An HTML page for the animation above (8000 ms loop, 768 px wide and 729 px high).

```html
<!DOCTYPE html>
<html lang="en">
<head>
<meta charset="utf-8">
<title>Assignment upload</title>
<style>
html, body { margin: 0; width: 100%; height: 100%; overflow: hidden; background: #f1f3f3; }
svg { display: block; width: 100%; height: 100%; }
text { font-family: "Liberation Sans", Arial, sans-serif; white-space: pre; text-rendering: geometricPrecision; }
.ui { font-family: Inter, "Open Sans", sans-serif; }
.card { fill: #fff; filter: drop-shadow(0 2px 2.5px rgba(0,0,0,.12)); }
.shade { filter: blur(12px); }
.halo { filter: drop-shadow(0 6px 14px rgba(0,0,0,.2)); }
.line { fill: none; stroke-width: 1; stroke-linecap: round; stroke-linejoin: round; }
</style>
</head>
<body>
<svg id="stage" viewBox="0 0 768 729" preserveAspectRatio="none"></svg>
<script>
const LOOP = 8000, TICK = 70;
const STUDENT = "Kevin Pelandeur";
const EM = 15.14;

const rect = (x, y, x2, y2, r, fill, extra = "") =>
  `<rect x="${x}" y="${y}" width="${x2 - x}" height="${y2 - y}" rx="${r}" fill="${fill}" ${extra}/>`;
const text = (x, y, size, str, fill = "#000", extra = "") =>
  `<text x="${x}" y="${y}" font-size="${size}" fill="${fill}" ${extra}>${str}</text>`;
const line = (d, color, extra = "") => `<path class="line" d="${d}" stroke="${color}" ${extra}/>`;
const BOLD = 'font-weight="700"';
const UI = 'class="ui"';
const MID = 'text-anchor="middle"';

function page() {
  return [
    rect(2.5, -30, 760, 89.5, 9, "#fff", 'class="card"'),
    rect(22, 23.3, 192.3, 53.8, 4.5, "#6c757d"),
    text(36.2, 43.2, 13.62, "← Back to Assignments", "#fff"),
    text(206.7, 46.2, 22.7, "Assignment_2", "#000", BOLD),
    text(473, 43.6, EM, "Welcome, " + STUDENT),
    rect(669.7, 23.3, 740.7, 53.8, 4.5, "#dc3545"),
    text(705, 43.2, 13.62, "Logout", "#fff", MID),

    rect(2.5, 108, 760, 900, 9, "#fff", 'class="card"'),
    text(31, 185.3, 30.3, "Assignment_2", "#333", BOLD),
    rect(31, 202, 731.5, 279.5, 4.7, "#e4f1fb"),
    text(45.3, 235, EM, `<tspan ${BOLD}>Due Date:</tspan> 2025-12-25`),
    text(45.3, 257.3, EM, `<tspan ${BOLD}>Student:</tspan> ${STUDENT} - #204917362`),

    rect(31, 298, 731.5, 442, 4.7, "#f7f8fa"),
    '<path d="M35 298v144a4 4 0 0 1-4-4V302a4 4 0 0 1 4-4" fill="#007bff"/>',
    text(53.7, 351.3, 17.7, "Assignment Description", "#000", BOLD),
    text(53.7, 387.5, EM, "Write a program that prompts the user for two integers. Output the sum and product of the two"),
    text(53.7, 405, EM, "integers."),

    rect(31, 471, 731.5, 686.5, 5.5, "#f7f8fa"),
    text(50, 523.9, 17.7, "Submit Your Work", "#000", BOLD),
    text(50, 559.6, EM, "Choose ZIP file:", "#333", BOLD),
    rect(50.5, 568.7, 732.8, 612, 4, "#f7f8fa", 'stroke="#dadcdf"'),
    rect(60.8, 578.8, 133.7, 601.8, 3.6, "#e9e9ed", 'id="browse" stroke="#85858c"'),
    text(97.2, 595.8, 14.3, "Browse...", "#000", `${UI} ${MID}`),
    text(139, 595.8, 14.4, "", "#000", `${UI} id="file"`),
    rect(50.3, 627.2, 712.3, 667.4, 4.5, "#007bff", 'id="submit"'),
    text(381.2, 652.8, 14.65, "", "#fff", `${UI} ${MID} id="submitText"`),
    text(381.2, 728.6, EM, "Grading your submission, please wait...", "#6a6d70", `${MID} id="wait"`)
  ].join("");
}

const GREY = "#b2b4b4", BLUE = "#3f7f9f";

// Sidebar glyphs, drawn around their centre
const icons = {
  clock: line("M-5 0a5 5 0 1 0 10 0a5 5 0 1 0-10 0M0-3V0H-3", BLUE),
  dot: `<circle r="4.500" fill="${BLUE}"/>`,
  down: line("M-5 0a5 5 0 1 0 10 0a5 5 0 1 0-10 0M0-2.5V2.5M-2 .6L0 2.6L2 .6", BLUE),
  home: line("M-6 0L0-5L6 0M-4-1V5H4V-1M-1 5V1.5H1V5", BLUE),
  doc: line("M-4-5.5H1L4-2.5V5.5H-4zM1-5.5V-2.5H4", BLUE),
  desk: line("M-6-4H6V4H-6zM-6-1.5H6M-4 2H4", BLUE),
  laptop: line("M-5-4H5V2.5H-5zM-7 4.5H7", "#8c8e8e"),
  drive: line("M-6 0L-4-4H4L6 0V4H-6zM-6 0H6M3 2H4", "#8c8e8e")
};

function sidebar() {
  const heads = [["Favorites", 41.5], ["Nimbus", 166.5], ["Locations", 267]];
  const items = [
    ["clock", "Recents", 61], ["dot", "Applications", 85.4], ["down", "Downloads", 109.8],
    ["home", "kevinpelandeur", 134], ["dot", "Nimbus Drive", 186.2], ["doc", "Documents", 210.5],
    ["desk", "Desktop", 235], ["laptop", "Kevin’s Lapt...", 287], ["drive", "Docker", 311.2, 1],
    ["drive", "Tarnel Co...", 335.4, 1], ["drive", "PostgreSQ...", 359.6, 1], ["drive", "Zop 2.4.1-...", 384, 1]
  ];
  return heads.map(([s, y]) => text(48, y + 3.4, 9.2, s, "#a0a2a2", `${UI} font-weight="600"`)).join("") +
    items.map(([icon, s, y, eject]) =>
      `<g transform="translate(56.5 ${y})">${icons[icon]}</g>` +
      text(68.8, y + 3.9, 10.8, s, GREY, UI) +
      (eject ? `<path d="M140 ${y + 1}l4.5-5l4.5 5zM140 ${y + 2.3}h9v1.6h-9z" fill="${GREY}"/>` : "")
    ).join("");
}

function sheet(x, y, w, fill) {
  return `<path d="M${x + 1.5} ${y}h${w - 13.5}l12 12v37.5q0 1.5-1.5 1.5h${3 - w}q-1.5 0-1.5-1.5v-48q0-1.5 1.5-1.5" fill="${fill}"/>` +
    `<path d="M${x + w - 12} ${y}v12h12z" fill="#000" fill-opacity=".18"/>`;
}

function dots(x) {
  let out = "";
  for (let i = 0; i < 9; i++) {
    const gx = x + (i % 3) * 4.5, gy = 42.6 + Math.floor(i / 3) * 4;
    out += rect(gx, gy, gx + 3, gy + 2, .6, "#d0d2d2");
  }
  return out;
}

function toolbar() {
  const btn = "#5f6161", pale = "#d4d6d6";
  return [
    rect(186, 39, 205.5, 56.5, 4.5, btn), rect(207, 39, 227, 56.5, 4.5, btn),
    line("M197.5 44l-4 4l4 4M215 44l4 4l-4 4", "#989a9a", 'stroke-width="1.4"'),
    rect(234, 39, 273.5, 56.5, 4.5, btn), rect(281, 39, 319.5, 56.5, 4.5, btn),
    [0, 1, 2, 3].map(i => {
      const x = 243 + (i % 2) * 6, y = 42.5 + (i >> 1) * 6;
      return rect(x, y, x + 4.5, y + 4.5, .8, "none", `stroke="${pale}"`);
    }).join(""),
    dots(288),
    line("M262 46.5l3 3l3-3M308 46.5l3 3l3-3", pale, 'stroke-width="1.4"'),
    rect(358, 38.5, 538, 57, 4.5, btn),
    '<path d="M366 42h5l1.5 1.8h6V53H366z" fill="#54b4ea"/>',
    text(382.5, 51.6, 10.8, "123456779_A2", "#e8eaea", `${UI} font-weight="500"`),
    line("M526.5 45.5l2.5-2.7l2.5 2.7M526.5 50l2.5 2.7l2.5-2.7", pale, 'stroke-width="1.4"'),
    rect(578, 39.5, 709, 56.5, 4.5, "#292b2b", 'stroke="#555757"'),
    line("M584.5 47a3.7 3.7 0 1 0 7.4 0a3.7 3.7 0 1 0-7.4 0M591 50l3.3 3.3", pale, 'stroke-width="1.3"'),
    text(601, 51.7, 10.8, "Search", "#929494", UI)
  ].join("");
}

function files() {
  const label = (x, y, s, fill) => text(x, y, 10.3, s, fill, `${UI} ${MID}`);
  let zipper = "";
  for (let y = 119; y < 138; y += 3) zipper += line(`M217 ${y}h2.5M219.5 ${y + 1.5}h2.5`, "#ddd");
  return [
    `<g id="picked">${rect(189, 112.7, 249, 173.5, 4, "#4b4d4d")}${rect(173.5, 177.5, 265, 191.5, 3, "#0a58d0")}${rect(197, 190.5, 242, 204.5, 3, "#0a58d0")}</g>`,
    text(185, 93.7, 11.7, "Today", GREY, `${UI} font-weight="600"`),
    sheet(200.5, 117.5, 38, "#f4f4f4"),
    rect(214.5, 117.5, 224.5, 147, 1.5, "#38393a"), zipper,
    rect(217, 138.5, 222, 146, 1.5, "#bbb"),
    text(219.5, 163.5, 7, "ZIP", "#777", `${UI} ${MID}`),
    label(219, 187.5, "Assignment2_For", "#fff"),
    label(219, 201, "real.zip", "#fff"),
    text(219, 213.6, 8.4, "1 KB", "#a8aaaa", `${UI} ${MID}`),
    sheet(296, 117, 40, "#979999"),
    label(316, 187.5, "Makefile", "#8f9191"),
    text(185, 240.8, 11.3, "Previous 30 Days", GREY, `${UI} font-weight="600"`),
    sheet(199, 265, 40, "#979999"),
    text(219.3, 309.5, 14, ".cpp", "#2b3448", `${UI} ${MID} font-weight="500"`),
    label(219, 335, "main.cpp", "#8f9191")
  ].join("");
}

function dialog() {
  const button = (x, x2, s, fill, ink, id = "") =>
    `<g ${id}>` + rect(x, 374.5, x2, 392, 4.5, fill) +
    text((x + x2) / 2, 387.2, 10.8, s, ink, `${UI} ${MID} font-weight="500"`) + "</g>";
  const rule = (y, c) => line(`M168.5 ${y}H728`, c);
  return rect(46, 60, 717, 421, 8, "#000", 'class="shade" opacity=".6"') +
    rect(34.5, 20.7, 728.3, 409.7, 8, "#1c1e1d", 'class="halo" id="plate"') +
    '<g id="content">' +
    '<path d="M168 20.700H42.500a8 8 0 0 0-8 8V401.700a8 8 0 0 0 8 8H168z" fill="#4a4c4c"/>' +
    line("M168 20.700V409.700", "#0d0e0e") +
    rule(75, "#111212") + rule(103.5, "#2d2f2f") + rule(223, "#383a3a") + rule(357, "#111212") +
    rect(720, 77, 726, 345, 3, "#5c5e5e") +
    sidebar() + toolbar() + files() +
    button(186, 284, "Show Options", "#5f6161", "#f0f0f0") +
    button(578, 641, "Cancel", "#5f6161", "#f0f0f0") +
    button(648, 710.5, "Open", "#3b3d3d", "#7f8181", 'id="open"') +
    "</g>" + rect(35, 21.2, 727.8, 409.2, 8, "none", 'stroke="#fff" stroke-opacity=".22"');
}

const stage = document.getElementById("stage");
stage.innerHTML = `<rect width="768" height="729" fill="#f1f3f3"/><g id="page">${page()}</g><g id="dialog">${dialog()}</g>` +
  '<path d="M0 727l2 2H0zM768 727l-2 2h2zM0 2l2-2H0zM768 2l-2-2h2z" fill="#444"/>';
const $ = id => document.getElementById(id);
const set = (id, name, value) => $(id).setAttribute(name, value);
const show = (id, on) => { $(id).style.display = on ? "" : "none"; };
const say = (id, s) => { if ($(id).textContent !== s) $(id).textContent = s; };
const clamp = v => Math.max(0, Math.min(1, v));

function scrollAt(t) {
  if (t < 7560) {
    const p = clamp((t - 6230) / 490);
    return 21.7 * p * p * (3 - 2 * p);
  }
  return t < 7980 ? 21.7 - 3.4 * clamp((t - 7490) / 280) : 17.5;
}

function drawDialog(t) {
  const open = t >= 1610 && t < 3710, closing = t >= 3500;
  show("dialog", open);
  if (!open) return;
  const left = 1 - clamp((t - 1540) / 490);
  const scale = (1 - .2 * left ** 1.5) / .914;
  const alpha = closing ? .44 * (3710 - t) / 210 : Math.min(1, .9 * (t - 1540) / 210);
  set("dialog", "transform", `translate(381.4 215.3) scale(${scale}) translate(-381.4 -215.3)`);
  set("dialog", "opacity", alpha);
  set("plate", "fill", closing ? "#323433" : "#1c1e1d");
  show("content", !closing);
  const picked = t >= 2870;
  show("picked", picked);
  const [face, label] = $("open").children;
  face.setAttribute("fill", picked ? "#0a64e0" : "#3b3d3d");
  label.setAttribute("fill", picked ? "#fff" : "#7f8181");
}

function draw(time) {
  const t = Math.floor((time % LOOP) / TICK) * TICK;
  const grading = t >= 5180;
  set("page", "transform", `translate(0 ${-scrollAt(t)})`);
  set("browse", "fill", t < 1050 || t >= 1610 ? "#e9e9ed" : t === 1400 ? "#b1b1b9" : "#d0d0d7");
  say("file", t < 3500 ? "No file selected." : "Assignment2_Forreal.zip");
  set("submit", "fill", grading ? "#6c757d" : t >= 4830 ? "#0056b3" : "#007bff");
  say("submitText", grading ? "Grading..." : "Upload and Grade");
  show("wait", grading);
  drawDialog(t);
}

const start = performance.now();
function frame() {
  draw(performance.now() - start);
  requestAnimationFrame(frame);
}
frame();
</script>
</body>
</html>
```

* * * * *

(What you should do) Among the lines above, return each one holding the string "frame".

(Response below)
function frame() {
  requestAnimationFrame(frame);
frame();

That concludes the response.